The records:
::::::
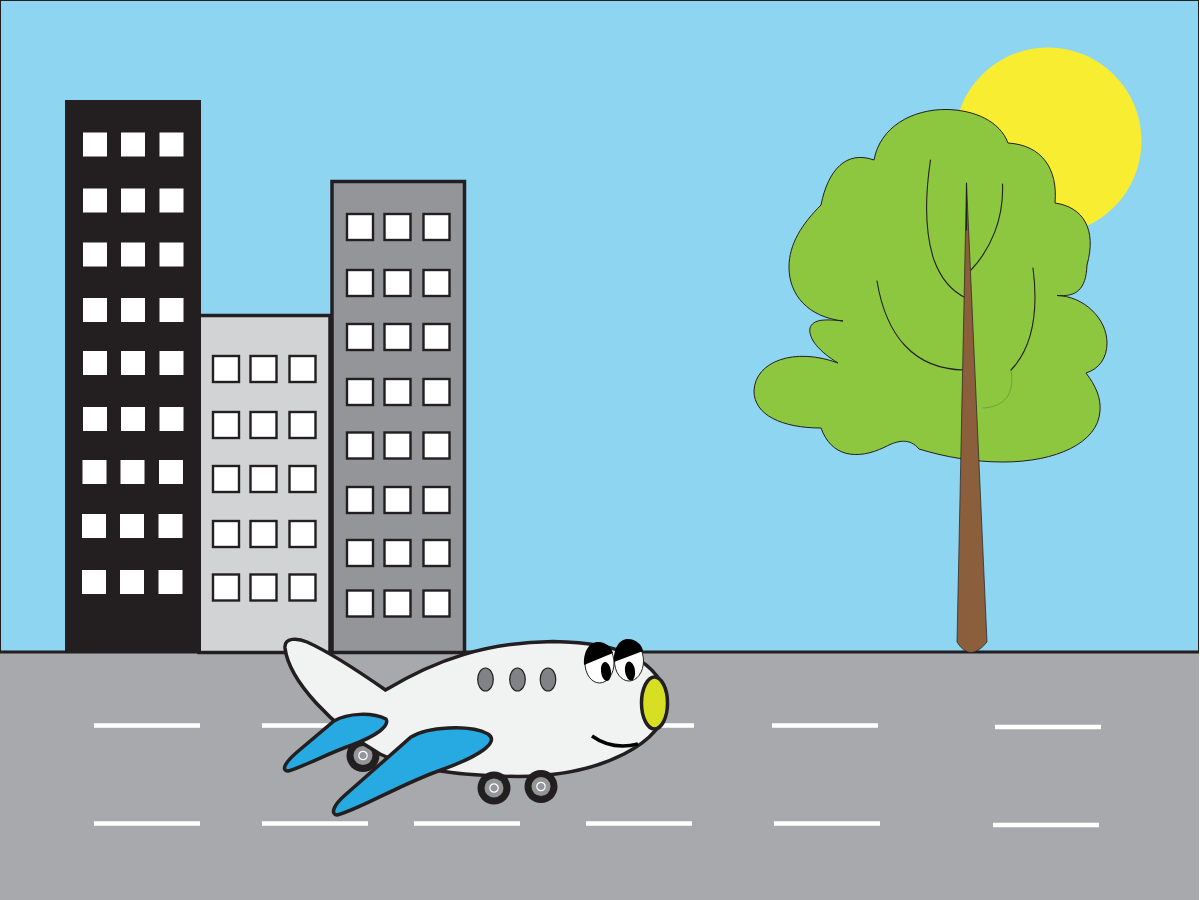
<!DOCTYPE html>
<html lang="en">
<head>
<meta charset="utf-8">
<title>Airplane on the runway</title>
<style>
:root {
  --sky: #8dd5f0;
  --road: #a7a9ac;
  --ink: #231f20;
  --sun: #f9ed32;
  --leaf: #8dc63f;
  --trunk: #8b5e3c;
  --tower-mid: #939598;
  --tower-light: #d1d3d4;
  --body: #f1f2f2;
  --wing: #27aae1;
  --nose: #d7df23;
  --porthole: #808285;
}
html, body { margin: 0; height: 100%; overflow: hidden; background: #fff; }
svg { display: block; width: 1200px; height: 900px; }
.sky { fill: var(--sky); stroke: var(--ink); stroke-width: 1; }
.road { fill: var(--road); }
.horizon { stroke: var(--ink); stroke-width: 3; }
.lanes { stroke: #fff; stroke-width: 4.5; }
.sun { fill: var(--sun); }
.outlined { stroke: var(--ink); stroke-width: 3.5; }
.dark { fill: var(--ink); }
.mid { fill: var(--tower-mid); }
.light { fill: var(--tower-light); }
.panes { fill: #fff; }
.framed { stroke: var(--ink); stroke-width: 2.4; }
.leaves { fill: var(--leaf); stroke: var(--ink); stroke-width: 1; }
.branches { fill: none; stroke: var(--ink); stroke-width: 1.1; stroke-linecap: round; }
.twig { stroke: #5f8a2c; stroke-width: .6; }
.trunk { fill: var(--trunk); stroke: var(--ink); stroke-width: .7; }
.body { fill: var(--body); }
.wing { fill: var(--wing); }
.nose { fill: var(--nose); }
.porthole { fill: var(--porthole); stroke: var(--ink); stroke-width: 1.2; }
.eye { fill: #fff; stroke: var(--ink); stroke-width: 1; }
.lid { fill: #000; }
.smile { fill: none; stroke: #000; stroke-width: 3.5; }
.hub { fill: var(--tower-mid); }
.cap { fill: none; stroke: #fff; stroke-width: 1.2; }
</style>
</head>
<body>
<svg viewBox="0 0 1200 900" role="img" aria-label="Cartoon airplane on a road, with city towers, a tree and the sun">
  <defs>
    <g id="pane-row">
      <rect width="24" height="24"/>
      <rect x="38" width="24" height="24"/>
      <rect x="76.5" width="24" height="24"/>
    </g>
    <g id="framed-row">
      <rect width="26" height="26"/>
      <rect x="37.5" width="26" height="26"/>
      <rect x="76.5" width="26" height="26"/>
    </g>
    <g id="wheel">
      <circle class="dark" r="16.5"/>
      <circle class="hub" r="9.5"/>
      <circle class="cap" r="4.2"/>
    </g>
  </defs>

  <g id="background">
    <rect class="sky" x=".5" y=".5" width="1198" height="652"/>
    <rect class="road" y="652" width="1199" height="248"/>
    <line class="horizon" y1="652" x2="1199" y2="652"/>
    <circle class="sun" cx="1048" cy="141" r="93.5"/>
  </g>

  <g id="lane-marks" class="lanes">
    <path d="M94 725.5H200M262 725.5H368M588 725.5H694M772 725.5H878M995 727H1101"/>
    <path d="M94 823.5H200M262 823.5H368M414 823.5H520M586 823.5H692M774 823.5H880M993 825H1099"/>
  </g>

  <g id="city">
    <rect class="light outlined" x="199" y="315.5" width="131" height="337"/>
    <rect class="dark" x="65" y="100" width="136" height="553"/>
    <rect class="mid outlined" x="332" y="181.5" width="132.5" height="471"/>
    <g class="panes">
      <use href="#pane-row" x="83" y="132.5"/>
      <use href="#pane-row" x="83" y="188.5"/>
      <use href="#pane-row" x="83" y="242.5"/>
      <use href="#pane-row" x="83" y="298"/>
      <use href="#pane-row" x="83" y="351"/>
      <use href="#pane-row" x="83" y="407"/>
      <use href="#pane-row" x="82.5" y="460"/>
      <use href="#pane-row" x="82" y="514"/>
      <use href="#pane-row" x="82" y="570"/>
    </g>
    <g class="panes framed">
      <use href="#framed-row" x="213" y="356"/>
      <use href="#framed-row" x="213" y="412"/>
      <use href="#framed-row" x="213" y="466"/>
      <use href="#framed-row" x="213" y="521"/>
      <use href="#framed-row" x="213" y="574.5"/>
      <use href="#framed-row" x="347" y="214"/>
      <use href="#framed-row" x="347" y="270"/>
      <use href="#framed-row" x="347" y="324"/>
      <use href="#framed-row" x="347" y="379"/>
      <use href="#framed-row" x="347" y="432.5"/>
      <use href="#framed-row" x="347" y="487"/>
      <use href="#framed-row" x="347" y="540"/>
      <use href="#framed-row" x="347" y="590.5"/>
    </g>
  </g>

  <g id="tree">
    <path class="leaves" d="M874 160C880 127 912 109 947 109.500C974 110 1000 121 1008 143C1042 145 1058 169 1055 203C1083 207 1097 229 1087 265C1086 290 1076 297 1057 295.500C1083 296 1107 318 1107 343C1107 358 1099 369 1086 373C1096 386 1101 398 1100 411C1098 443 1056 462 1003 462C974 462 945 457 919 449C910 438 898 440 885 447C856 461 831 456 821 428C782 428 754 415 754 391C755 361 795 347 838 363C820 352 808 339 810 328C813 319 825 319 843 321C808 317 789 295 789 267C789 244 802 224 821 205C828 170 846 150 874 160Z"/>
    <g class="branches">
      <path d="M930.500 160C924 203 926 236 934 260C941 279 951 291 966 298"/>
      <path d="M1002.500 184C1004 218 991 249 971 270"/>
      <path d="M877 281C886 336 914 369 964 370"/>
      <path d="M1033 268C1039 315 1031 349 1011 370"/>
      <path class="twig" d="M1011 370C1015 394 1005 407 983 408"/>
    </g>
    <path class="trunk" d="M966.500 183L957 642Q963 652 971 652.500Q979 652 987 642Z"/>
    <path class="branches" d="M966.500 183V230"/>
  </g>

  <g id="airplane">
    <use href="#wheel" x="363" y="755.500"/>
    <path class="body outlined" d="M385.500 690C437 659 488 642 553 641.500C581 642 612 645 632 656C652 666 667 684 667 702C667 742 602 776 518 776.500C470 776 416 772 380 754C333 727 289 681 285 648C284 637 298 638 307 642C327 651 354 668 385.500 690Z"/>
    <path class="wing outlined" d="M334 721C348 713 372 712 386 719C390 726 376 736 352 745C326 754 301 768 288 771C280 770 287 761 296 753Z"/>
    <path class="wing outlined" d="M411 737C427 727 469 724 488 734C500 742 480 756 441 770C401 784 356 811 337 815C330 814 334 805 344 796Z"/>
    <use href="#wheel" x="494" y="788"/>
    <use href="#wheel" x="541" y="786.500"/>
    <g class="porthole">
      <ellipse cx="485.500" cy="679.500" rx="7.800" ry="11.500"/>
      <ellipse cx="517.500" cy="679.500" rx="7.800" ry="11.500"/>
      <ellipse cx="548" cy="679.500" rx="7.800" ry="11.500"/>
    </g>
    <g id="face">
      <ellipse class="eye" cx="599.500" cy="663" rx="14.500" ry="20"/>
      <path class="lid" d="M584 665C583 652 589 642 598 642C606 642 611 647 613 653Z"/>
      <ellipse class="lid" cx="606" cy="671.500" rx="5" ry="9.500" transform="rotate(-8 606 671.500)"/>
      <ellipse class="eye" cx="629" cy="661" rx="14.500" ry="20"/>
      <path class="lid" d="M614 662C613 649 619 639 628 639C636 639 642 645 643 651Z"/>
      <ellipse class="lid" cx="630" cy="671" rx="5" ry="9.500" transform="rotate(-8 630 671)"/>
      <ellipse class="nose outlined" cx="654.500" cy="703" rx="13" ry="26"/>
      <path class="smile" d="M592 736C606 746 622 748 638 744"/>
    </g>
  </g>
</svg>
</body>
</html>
::::::
Please show every line of the material that contains the string "body".

  --body: #f1f2f2;
html, body { margin: 0; height: 100%; overflow: hidden; background: #fff; }
.body { fill: var(--body); }
<body>
    <path class="body outlined" d="M385.500 690C437 659 488 642 553 641.500C581 642 612 645 632 656C652 666 667 684 667 702C667 742 602 776 518 776.500C470 776 416 772 380 754C333 727 289 681 285 648C284 637 298 638 307 642C327 651 354 668 385.500 690Z"/>
</body>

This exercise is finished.